• [WHAT IS NEEDED] When the string "fract" is part of a line below, that line should be copied.

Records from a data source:
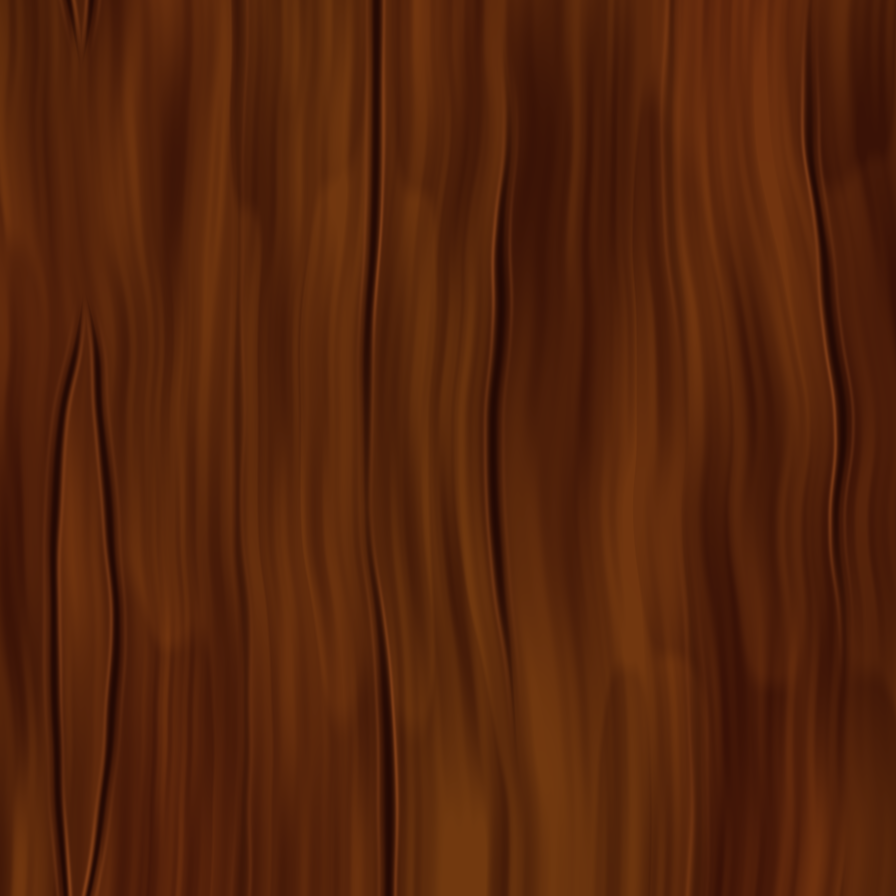
Write a WebGL 2 fragment shader that draws this texture.

```glsl
#version 300 es
precision highp float;
// Dark, hand-painted wood with vertical grain.
// Stretched noise layers give the brush strokes; a loop over lanes adds
// tapering cracks with a soft shadow and lit rims, one of them split open.

uniform vec2 u_resolution;
out vec4 outColor;

const vec3 DARK_WOOD = vec3(0.20, 0.054, 0.018);
const vec3 LIGHT_WOOD = vec3(0.42, 0.192, 0.054);
const vec3 CRACK_COLOR = vec3(0.13, 0.03, 0.012);
const vec3 RIM_COLOR = vec3(0.60, 0.30, 0.12);
const float TONE_MEAN = 0.585;
const float TONE_CONTRAST = 1.65;
const float STROKE_CONTRAST = 0.26;
const float BEND = 0.048;
const int LANES = 6;
const float CRACK_WIDTH = 0.0054;
const float SHADOW_WIDTH = 0.010;
const float RIM_WIDTH = 0.0023;
const float SPLIT_GAP = 0.034;
const float SPLIT_HEIGHT = 0.30;

float hash(vec2 p) {
    return fract(sin(dot(p, vec2(127.1, 311.7))) * 43758.55);
}

float noise(vec2 p) {
    vec2 cell = floor(p);
    vec2 f = fract(p);
    f = f * f * f * (f * (f * 6.0 - 15.0) + 10.0);
    float low = mix(hash(cell), hash(cell + vec2(1.0, 0.0)), f.x);
    float high = mix(hash(cell + vec2(0.0, 1.0)), hash(cell + vec2(1.0)), f.x);
    return mix(low, high, f.y);
}

// Sideways drift shared by the grain and the cracks
float bend(vec2 p) {
    float broad = noise(p * vec2(2.5, 2.6) + 3.7) - 0.5;
    float fine = noise(p * vec2(5.0, 9.0) + 17.3) - 0.5;
    return BEND * (broad + 0.2 * fine);
}

// Long strokes that swell softly and stop at a crisp edge
float strokes(vec2 p) {
    float f = fract(2.0 * noise(p * vec2(19.0, 1.9) + 41.0));
    return f * (1.0 - smoothstep(0.84, 1.0, f));
}

float grainTone(vec2 p) {
    float slant = 0.035 * (noise(p * vec2(9.0, 2.0) + 8.0) - 0.5);
    vec2 q = p + vec2(slant, 0.0);
    float n = 0.23 * noise(q * vec2(8.0, 2.4) + 5.0)
            + 0.27 * noise(q * vec2(23.0, 2.6) + 11.0)
            + 0.28 * noise(q * vec2(58.0, 3.5) + 23.0)
            + 0.22 * noise(q * vec2(125.0, 5.0) + 31.0);
    return TONE_MEAN + TONE_CONTRAST * (n - 0.5) + STROKE_CONTRAST * (strokes(q) - 0.4);
}

// Shades one lane's crack: x = core, y = soft shadow, z = lit rim
vec3 crack(vec2 p, int lane) {
    float id = float(lane);
    bool split = lane == 0;
    float strength = lane % 3 == 1 ? 0.32 : 1.0;
    float centerX = (id + 0.5 + 0.3 * (hash(vec2(id, 1.0)) - 0.5)) / float(LANES);
    float centerY = split ? SPLIT_HEIGHT : hash(vec2(id, 2.0));
    float halfLength = split ? 0.38 : mix(0.34, 0.80, hash(vec2(id, 3.0)));
    float side = hash(vec2(id, 4.0)) < 0.65 ? 1.0 : -1.0;

    // Position along and across the crack
    float along = (fract(p.y - centerY + 0.5) - 0.5) / halfLength;
    float across = p.x - centerX;
    if (split) across = abs(across) - SPLIT_GAP * max(1.0 - along * along, 0.0);
    across *= side;

    float taper = 1.0 - smoothstep(split ? 0.75 : 0.3, 1.0, abs(along));
    float swell = noise(vec2(p.y * 9.0, id * 5.0));
    float width = CRACK_WIDTH * (0.25 + 0.75 * taper) * (0.5 + 0.7 * swell);
    float core = exp(-pow(abs(across) / width, 2.5));
    float shadow = exp(-abs(across - 0.003) / SHADOW_WIDTH);

    // Bright lip on one side, a weaker one on the other
    float lip = width + 1.3 * RIM_WIDTH;
    float nearLip = (across + lip) / RIM_WIDTH;
    float farLip = (across - lip - 0.003) / RIM_WIDTH;
    float lit = 0.35 + 0.65 * noise(vec2(p.y * 7.0, id * 3.0 + 50.0));
    float rim = lit * (exp(-nearLip * nearLip) + 0.45 * exp(-farLip * farLip));
    return strength * taper * vec3(core, shadow, rim);
}

void main() {
    vec2 p = gl_FragCoord.xy / u_resolution;
    p.x += bend(p);

    // Grain, leaning between red and olive brown
    vec3 color = mix(DARK_WOOD, LIGHT_WOOD, clamp(grainTone(p), 0.12, 1.12));
    color.g *= 1.0 + 0.16 * (noise(p * vec2(6.0, 1.8) + 61.0) - 0.5);

    // Cracks
    vec3 marks = vec3(0.0);
    for (int lane = 0; lane < LANES; lane++) {
        marks = max(marks, crack(p, lane));
    }
    color = mix(color, DARK_WOOD, 0.5 * marks.y);
    color = mix(color, RIM_COLOR, 0.72 * marks.z);
    color = mix(color, CRACK_COLOR, 0.92 * marks.x);

    outColor = vec4(color, 1.0);
}
```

• [WRITTEN ANSWER]
    return fract(sin(dot(p, vec2(127.1, 311.7))) * 43758.55);
    vec2 f = fract(p);
    float f = fract(2.0 * noise(p * vec2(19.0, 1.9) + 41.0));
    float along = (fract(p.y - centerY + 0.5) - 0.5) / halfLength;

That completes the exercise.